2. Address Lookup and Translation

Later when the NAT receives an outbound traffic packet (from a user device to NAT), it translates the private source IP address of the packet to a public source IP address by referring to the binding table, and delivers it on to the Internet. 

When it receives an inbound traffic packet (from the Internet to NAT), it translates the public destination IP address of the packet to the IP address of the user device, i.e. a private destination IP address, by referring to the binding table, and delivers it on to the user device. 

 

3. Address Unbinding

If there is no incoming packet that corresponds to a session entry generated, the NAT deletes the entry from the NAT binding table.  

 

Deployment Example

Enterprise network

 

 

2. Network Address Port Translation (NAPT)

 

 

Definition and Purpose

NAPT is employed for saving public IP addresses. It provides a many-to-one translation of IP addresses. That means one public IP address is used when multiple user devices with a private IP address access the Internet. 

 

Nodes on the private network could be allowed simultaneous access to the external network, using the single registered IP address with the aid of NAPT. (RFC 3022)

 

Translation Rule  

1:N translation (1 = Public IP, N = Private IP)

 

 Mapping

Outbound Traffic: Translating {Private source IP address, Local TU source port} tuple to {Public source IP address, Registered TU source port} tuple

Inbound Traffic: Translating {Public destination IP address, Registered TU destination port} tuple to {Private destination IP address, Local TU destination port} 

 

 Packet Modification 

Following packet information is replaced during translation: 

Outbound Traffic: Source IP address, IP deader checksum, TU source port, TCP/UDP header checksum

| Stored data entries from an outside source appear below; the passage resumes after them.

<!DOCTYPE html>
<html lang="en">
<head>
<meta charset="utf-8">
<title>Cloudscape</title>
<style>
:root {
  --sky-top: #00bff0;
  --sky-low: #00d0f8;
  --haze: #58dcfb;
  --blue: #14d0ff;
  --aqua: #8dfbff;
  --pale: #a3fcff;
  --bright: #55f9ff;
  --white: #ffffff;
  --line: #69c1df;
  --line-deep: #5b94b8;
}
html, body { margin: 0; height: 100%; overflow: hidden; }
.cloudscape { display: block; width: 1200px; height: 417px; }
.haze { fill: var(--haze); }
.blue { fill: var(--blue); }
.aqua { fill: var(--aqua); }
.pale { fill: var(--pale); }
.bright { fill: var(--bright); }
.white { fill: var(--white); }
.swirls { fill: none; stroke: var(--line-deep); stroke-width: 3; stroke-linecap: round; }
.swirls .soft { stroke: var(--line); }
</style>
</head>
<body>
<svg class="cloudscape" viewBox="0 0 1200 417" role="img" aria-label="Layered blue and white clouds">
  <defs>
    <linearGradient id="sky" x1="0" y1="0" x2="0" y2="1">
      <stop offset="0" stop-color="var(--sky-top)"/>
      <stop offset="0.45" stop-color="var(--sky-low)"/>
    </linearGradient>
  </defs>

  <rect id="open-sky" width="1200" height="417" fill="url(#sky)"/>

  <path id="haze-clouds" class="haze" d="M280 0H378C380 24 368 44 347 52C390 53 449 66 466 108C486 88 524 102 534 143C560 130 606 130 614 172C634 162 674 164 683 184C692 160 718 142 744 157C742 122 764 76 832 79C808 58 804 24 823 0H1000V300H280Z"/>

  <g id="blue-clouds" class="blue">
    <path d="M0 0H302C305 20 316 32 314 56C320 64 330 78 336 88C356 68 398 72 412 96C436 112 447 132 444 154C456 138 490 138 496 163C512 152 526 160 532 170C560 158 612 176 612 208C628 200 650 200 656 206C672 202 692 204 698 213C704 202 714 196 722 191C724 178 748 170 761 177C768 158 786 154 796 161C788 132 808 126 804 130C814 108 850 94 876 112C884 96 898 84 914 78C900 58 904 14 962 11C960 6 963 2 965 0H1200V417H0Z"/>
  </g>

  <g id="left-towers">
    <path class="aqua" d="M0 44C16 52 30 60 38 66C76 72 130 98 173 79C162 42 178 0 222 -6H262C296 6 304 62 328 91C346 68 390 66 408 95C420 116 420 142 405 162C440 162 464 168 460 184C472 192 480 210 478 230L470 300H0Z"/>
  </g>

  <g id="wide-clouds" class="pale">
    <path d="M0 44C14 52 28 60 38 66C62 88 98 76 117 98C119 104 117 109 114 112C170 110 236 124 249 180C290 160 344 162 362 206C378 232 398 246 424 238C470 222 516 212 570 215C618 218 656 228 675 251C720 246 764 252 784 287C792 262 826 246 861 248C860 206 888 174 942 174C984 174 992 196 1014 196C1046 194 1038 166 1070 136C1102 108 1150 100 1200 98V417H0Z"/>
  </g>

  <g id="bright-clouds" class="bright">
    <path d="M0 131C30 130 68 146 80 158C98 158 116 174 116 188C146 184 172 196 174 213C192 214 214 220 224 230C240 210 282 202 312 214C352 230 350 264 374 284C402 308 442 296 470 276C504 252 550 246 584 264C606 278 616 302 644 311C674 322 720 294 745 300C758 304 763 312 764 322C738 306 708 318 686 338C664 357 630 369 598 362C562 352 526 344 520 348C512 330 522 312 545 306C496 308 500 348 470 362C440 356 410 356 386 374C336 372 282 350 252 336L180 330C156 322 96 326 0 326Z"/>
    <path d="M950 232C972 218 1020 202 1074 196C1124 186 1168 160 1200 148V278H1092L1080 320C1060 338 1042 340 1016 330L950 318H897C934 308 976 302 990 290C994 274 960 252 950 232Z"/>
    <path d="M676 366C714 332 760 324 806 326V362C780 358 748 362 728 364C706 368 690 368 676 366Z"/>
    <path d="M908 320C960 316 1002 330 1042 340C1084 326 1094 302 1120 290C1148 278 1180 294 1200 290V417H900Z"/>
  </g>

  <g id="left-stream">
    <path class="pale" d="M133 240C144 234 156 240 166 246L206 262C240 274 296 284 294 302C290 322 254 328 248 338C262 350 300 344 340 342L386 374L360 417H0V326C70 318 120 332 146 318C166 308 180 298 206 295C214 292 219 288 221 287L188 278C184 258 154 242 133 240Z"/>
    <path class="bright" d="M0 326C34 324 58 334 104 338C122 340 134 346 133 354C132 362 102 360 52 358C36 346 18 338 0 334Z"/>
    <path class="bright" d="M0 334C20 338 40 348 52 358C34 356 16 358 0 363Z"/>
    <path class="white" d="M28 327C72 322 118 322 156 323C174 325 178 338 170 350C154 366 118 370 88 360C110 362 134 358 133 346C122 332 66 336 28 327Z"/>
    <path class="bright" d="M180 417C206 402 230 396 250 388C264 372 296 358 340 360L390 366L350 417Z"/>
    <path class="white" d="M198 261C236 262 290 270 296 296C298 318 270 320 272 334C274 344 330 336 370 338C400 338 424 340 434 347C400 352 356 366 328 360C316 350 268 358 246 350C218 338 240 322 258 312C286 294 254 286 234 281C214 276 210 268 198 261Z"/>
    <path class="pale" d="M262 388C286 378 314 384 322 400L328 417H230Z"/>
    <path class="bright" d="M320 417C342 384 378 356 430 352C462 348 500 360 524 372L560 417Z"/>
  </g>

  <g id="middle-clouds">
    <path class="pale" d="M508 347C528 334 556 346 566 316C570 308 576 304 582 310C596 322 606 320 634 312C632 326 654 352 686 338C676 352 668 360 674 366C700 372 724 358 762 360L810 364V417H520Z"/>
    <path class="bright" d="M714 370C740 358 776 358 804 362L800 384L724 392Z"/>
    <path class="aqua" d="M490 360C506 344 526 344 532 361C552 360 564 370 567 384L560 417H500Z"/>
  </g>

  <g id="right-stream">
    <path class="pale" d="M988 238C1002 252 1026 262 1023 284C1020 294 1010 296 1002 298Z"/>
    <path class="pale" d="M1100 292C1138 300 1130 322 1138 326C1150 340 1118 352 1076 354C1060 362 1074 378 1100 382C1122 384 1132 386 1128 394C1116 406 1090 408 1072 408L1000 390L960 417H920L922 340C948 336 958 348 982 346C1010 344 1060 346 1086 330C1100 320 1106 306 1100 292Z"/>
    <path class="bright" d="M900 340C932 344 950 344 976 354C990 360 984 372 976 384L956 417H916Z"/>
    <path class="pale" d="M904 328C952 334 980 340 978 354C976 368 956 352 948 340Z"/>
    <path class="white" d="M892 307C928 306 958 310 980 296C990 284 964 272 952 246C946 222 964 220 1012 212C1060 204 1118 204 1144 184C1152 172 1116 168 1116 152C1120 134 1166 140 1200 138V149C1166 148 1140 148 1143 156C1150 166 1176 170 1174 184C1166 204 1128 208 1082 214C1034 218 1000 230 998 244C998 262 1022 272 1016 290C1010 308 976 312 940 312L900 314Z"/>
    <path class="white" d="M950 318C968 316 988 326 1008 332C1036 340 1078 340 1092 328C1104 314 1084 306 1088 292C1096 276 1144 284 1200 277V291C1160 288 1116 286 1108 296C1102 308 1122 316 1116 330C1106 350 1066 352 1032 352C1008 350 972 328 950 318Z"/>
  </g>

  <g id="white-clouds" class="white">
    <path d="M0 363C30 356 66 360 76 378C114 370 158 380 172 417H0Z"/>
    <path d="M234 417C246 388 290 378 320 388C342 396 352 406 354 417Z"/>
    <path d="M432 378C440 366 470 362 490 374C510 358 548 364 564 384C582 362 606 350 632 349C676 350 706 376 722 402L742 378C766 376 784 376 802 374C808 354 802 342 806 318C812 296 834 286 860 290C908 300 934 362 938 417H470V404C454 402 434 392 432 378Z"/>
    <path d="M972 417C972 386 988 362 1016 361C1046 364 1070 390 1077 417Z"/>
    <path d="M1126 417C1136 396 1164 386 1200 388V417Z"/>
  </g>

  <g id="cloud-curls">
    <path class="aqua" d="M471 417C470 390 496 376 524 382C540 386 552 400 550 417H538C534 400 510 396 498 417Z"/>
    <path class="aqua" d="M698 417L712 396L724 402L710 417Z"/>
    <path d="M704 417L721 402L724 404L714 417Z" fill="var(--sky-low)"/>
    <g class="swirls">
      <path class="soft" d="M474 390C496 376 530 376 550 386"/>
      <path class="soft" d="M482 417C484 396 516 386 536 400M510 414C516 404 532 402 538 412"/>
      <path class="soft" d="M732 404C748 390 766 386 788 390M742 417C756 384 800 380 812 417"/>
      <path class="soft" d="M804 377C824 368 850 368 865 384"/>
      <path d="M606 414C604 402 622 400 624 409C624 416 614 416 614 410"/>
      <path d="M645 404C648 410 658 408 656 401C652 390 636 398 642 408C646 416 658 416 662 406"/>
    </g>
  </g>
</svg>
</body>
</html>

Inbound Traffic: Destination IP address, IP header checksum, TU destination port, TCP/UDP header checksum

 

 Three Translation Phases in a Session 

 

1. Address Binding

When a device with a private IP address sends an outbound traffic, a NAPT binds a public IP address and TU source port to the private IP address and TU source port of the device (1:N mapping). Then the NAPT generates a session entry for the traffic in the NAT binding table. 

 

2. Address Lookup and Translation

 Later when the NAPT receives an outbound traffic packet (from a user device to NAT), it translates the private source IP address and local TU source port of the packet into a public source IP address and registered TU source port by referring to the binding table, and delivers it on to the Internet (Registered ports refer to the ones assigned by a NAT. A local TU source port is also called an "Internal Port", and a registered TU source port is called an "External Port".). 

 When it receives an inbound traffic packet (from the Internet to NAT), it translates the public destination IP address and registered TU destination port of the packet to the IP address and port values of the user device, i.e. a private destination IP address and local TU destination port, by referring to the binding table, and delivers it on to the user device. 

 

3. Address Unbinding

If there is no incoming packet that corresponds to a session entry generated, the NAPT deletes the entry from the NAT binding table.  

 

Deployment Example 

Wi-Fi hotspot, SOHO, Home and 3G/LTE LSN

 

Thank you for visiting Netmanias! Please leave your comment if you have a question or suggestion.
View All (171)
5G (6) Backbone (2) Backhaul (3) Blockchain (1) CDN (1) Carrier Ethernet (3) Charging (1) DHCP (4) ECM (2) EMM (16) EPS (2) Google (1) HLS (1) HTTP Adaptive Streaming (3) Handover (5) IPTV (4) Initial Attach (2) IoT (2) Korea (1) LTE (39) LTE Identification (2) LTE-A (1) MPLS (2) Mobility (2) NAT (7) Netflix (1) Network Architecture (3) Network Protocol (20) New Radio (1) OTT (1) PCRF (3) QoS (3) RCS (3) SDF (2) SDN/NFV (2) SK Telecom (1) Samsung (2) Security (5) Sk Telecom (1) Transparent Cache (1) Video Streaming (4) VoLTE (2) Wi-Fi (1) YouTube (2)
Password confirmation
Please enter your registered comment password.
Password